In preparation for one of the 40 weddings I am invited to this year (always the bridesmaid never the bride…er…right?) I entered a dry-cleaner with some garments I hoped still fit. They’ve been shrinking a lot of things, lately, even stuff I never brought in. I realized, as I handed over two shirts that apparently take five days to clean, that this place hasn’t changed in thirty years. Dry-cleaners evolve like granite. I have more computing power in my pocket than they have in their whole store and yet we still pay them $4 a shirt? For what?
Anytime you ask somebody for a good dry-cleaner recommendation they always have to tell you where not to go. “Avoid Smith’s on 4th Street, they ruined 3 of my shirts.” It’s always three shirts. That’s the threshold. We give our dry-cleaners more chances than we give our children. There’s some kid in juvie right now saying, “if only I was a dry-cleaner.”
The next time you’re in one of these places, take a look around. I guarantee the carpet will be 25 years old and dirty. It’s always dirty in a dry-cleaner’s. I guess they are too busy with the shirts to pick up a vacuum. The ones with linoleum floors aren’t any better. There’s always a black spot that looks like someone was murdered and no one cleaned up the blood. These are the people we trust with our finest clothes. Start with a mop and then you can work your way up to my shirts. That’s my policy.
I looked into the world of dry-cleaners for about five minutes and what I found was astonishing. Their last major conference in the Southeast was scheduled five years ago.
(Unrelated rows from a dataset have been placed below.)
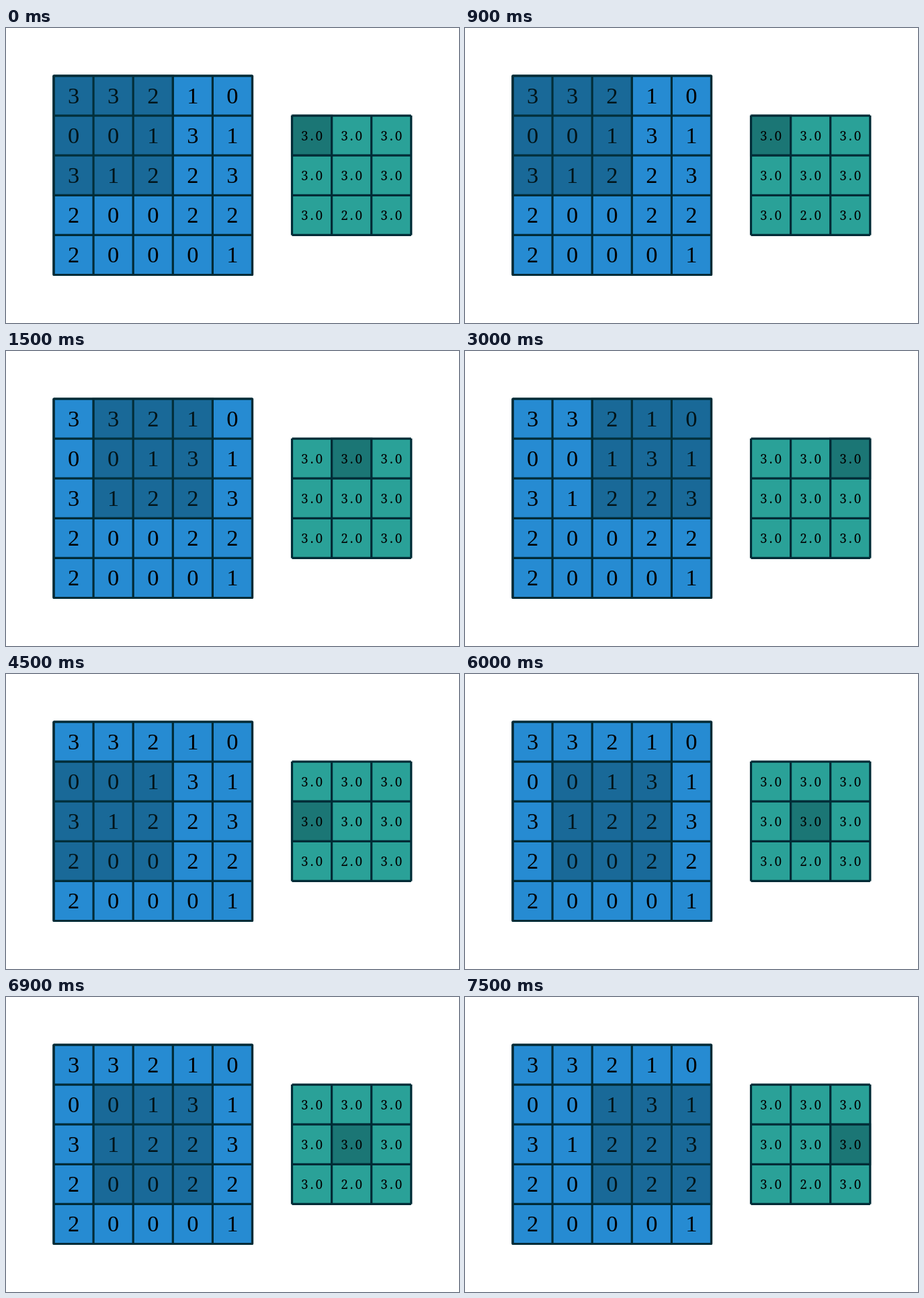
An HTML page with a canvas for the animation above (8 s loop, 674 by 438 pixels).

```html
<!DOCTYPE html>
<html lang="en">
<head>
<meta charset="utf-8">
<title>3×3 max pooling</title>
<style>
html, body { margin: 0; width: 100%; height: 100%; overflow: hidden; background: #fff; }
canvas { display: block; }
</style>
</head>
<body>
<canvas id="stage" width="674" height="438"></canvas>
<script>
const ctx = document.getElementById('stage').getContext('2d');
const CELL = 59.1, LINE = 3.2, STEP = 1500, LOOP = 8000;
const INK = '#002b36', SHADE = '#073642';

const input = {
  x: 71, y: 71, fill: '#268bd2', font: '34.5px "Liberation Serif", serif',
  spacing: 0, drop: 11,
  rows: ['33210', '00131', '31223', '20022', '20001'].map(r => [...r])
};
const output = {
  x: 425.5, y: 130.1, fill: '#2aa198', font: '19px "Noto Serif", serif',
  spacing: 3, drop: 7,
  rows: [[3, 3, 3], [3, 3, 3], [3, 2, 3]].map(r => r.map(v => v.toFixed(1)))
};

function drawGrid({ x, y, fill, rows }) {
  const n = rows.length, size = n * CELL;
  ctx.fillStyle = fill;
  ctx.fillRect(x, y, size, size);
  ctx.strokeStyle = INK;
  ctx.lineWidth = LINE;
  ctx.beginPath();
  for (let i = 0; i <= n; i++) {
    const d = i * CELL;
    ctx.moveTo(x + d, y);
    ctx.lineTo(x + d, y + size);
    ctx.moveTo(x, y + d);
    ctx.lineTo(x + size, y + d);
  }
  ctx.stroke();
}

function drawValues({ x, y, font, spacing, drop, rows }) {
  ctx.font = font;
  ctx.letterSpacing = spacing + 'px';
  ctx.textAlign = 'center';
  ctx.fillStyle = '#000';
  rows.forEach((row, r) => row.forEach((value, c) => {
    // letter spacing also trails the last glyph
    ctx.fillText(value, x + (c + 0.5) * CELL + spacing / 2, y + (r + 0.5) * CELL + drop);
  }));
}

function shade({ x, y }, col, row, span) {
  const box = [x + col * CELL, y + row * CELL, span * CELL, span * CELL];
  ctx.globalAlpha = 0.4;
  ctx.fillStyle = SHADE;
  ctx.fillRect(...box);
  ctx.strokeStyle = INK;
  ctx.lineWidth = LINE;
  ctx.lineJoin = 'miter';
  ctx.strokeRect(...box);
  ctx.globalAlpha = 1;
}

function draw(now) {
  const step = Math.floor((now % LOOP) / STEP);
  const col = step % 3, row = Math.floor(step / 3);
  ctx.fillStyle = '#fff';
  ctx.fillRect(0, 0, 674, 438);

  drawGrid(input);
  ctx.lineJoin = 'round';
  ctx.strokeRect(input.x, input.y, 5 * CELL, 5 * CELL);
  drawValues(input);
  shade(input, col, row, 3);

  drawGrid(output);
  shade(output, col, row, 1);
  drawValues(output);
}

const start = performance.now();
function tick() {
  draw(performance.now() - start);
  requestAnimationFrame(tick);
}
tick();
</script>
</body>
</html>
```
I guess because they got together, said are you still cleaning shirts like you did five years ago, some guy said yes and they all left.
I also stumbled across on Google something called the “Dry-cleaning and Laundry Institute.” At first, I thought it was a place dry-cleaners went after they had had it. But no, this is the dry-cleaning governing body for the world. It’s not just for the US. If there’s a shirt that needs cleaning in Fiji, these schmucks oversee it. My favorite part of this organization is that once you become a member for $45 dollars a month, you get access to something they call “garment analysis” (for $36/garment). This service is basically so, when they ruin your favorite dress, they send it to this “place” and I imagine something happens like this:
Basically, the DLI is a membership organization to help dry-cleaners cover their ass when they screw up. Brilliant! Instead of inventing ways to not screw up, they invented a phony Org, made it look official and charged a fee. Honestly, I would have been less shocked if you could have a dry-cleaner whacked for a fee.
Maybe it’s time we looked at the necessity of dry-cleaners as a whole. I mean, they helped George Jefferson, and that’s about it. Except for stains, what do they really do except fill your house with suffocating plastic bags and useless wire hangers. I’m pretty sure the stuff I dropped off last Tuesday was clean. In five days they are going to hand it back to me “clean.” They did nothing. The follow up to this uselessness will be ready next Wednesday sometime after 5. But we close at 6, so you better hurry.